Nowadays, the community is proud of the younger generation who are engaged in yurt-making. Both older and younger craftspeople make new yurts and restore old ones for use in exhibitions, eco-tourism, or for sale. It should be noted that despite yurt-making being the main source of income for the craftspeople, the element is not at risk of over-commercialization. The community of craftspeople continue to use traditional knowledge and skills that reflect their identity and strengthen their sense of belonging. Moreover, the craft contributes to the sustainable development of the community.
Recognizing the importance of the element, in 2012, communities and other stakeholders of Kyrgyzstan and Kazakhstan united in a workgroup to elaborate a nomination file. The communities of craftspeople were the main driving force in this process, having actually initiated it. After several years of joint work, the nomination “Traditional knowledge and skills in making Kyrgyz and Kazakh yurts (Turkic nomadic dwellings)” was inscribed on the UNESCO Representative List of the Intangible Cultural Heritage of Humanity in 2014. Different types of activities such as fairs, meetings, exhibitions, and contests are organized regularly by the two countries to promote the element. Communities constantly arrange events on a local level and take part in international exhibitions such as EXPO to raise awareness among international communities. The yurt still has a major role in the lives of the Kyrgyz and Kazakh people. Moreover, it is a symbol of national identity, family, hospitality, and testimony of rich ancestral knowledge in harmonic coexistence with nature.

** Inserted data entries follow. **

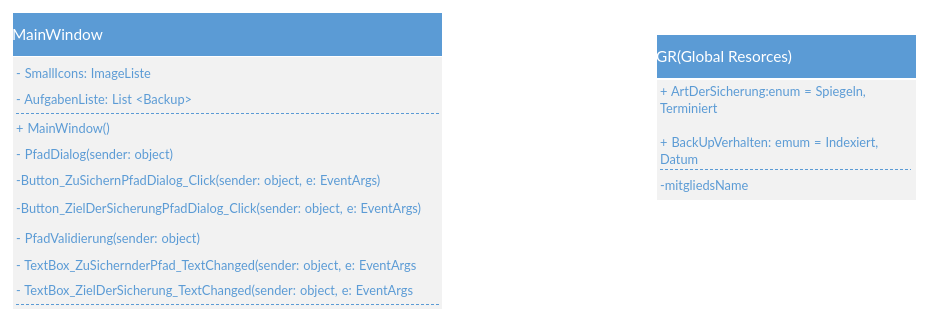
<!DOCTYPE html>
<html lang="de">
<head>
<meta charset="utf-8">
<title>Klassendiagramm</title>
<style>
:root {
  --blue: #5b9bd5;
  --panel: #f2f2f2;
  --paper: #ffffff;
}
* { box-sizing: border-box; margin: 0; padding: 0; }
body { width: 929px; height: 322px; overflow: hidden; background: var(--paper); }
.diagram {
  position: relative;
  width: 929px;
  height: 322px;
  overflow: hidden;
  font-family: Lato, sans-serif;
  font-size: 12.8px;
  color: var(--blue);
}
.class-box { position: absolute; display: flex; flex-direction: column; }
.main-window { left: 13px; top: 13px; width: 429px; height: 296px; }
.global-resources { left: 657px; top: 35px; width: 259px; height: 165px; }
.class-name {
  flex: none;
  height: 43px;
  line-height: 43px;
  background: var(--blue);
  color: var(--paper);
  font-size: 15.4px;
  font-weight: 400;
  white-space: nowrap;
}
.class-name span { margin-left: -1px; }
.members { flex: 1; margin-top: 1px; padding: 0 3px; background: var(--panel); }
.global-resources .members { margin-top: 2px; padding-right: 5px; }
ul { display: grid; list-style: none; }
li { display: flex; align-items: center; white-space: nowrap; word-spacing: 0.7px; }
.divider {
  height: 1px;
  background: repeating-linear-gradient(90deg, var(--blue) 0 3px, transparent 3px 5px);
}
.main-window .attributes { padding-top: 3px; height: 56px; grid-template-rows: 26px 26px; }
.main-window .methods {
  padding-top: 1px;
  height: 190px;
  grid-template-rows: 26px 26px 25px 32px 28px 25px 26px;
}
.global-resources .attributes {
  padding-top: 3px;
  height: 89px;
  grid-template-rows: 34px 34px;
  row-gap: 17px;
  line-height: 17px;
}
.global-resources .methods { grid-template-rows: 29px; }
</style>
</head>
<body>
<main class="diagram">
  <section class="class-box main-window">
    <h2 class="class-name"><span>MainWindow</span></h2>
    <div class="members">
      <ul class="attributes">
        <li>- SmallIcons: ImageListe</li>
        <li>- AufgabenListe: List &lt;Backup&gt;</li>
      </ul>
      <div class="divider"></div>
      <ul class="methods">
        <li>+ MainWindow()</li>
        <li>- PfadDialog(sender: object)</li>
        <li>-Button_ZuSichernPfadDialog_Click(sender: object, e: EventArgs)</li>
        <li>-Button_ZielDerSicherungPfadDialog_Click(sender: object, e: EventArgs)</li>
        <li>- PfadValidierung(sender: object)</li>
        <li>- TextBox_ZuSichernderPfad_TextChanged(sender: object, e: EventArgs</li>
        <li>- TextBox_ZielDerSicherung_TextChanged(sender: object, e: EventArgs</li>
      </ul>
      <div class="divider"></div>
    </div>
  </section>

  <section class="class-box global-resources">
    <h2 class="class-name"><span>GR(Global Resorces)</span></h2>
    <div class="members">
      <ul class="attributes">
        <li><span>+ ArtDerSicherung:enum = Spiegeln,<br>Terminiert</span></li>
        <li><span>+ BackUpVerhalten: emum = Indexiert,<br>Datum</span></li>
      </ul>
      <div class="divider"></div>
      <ul class="methods">
        <li>-mitgliedsName</li>
      </ul>
    </div>
  </section>
</main>
</body>
</html>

Craftswomen during the work process under the leadership of an elder master © National Commission of the Kyrgyz Republic for UNESCO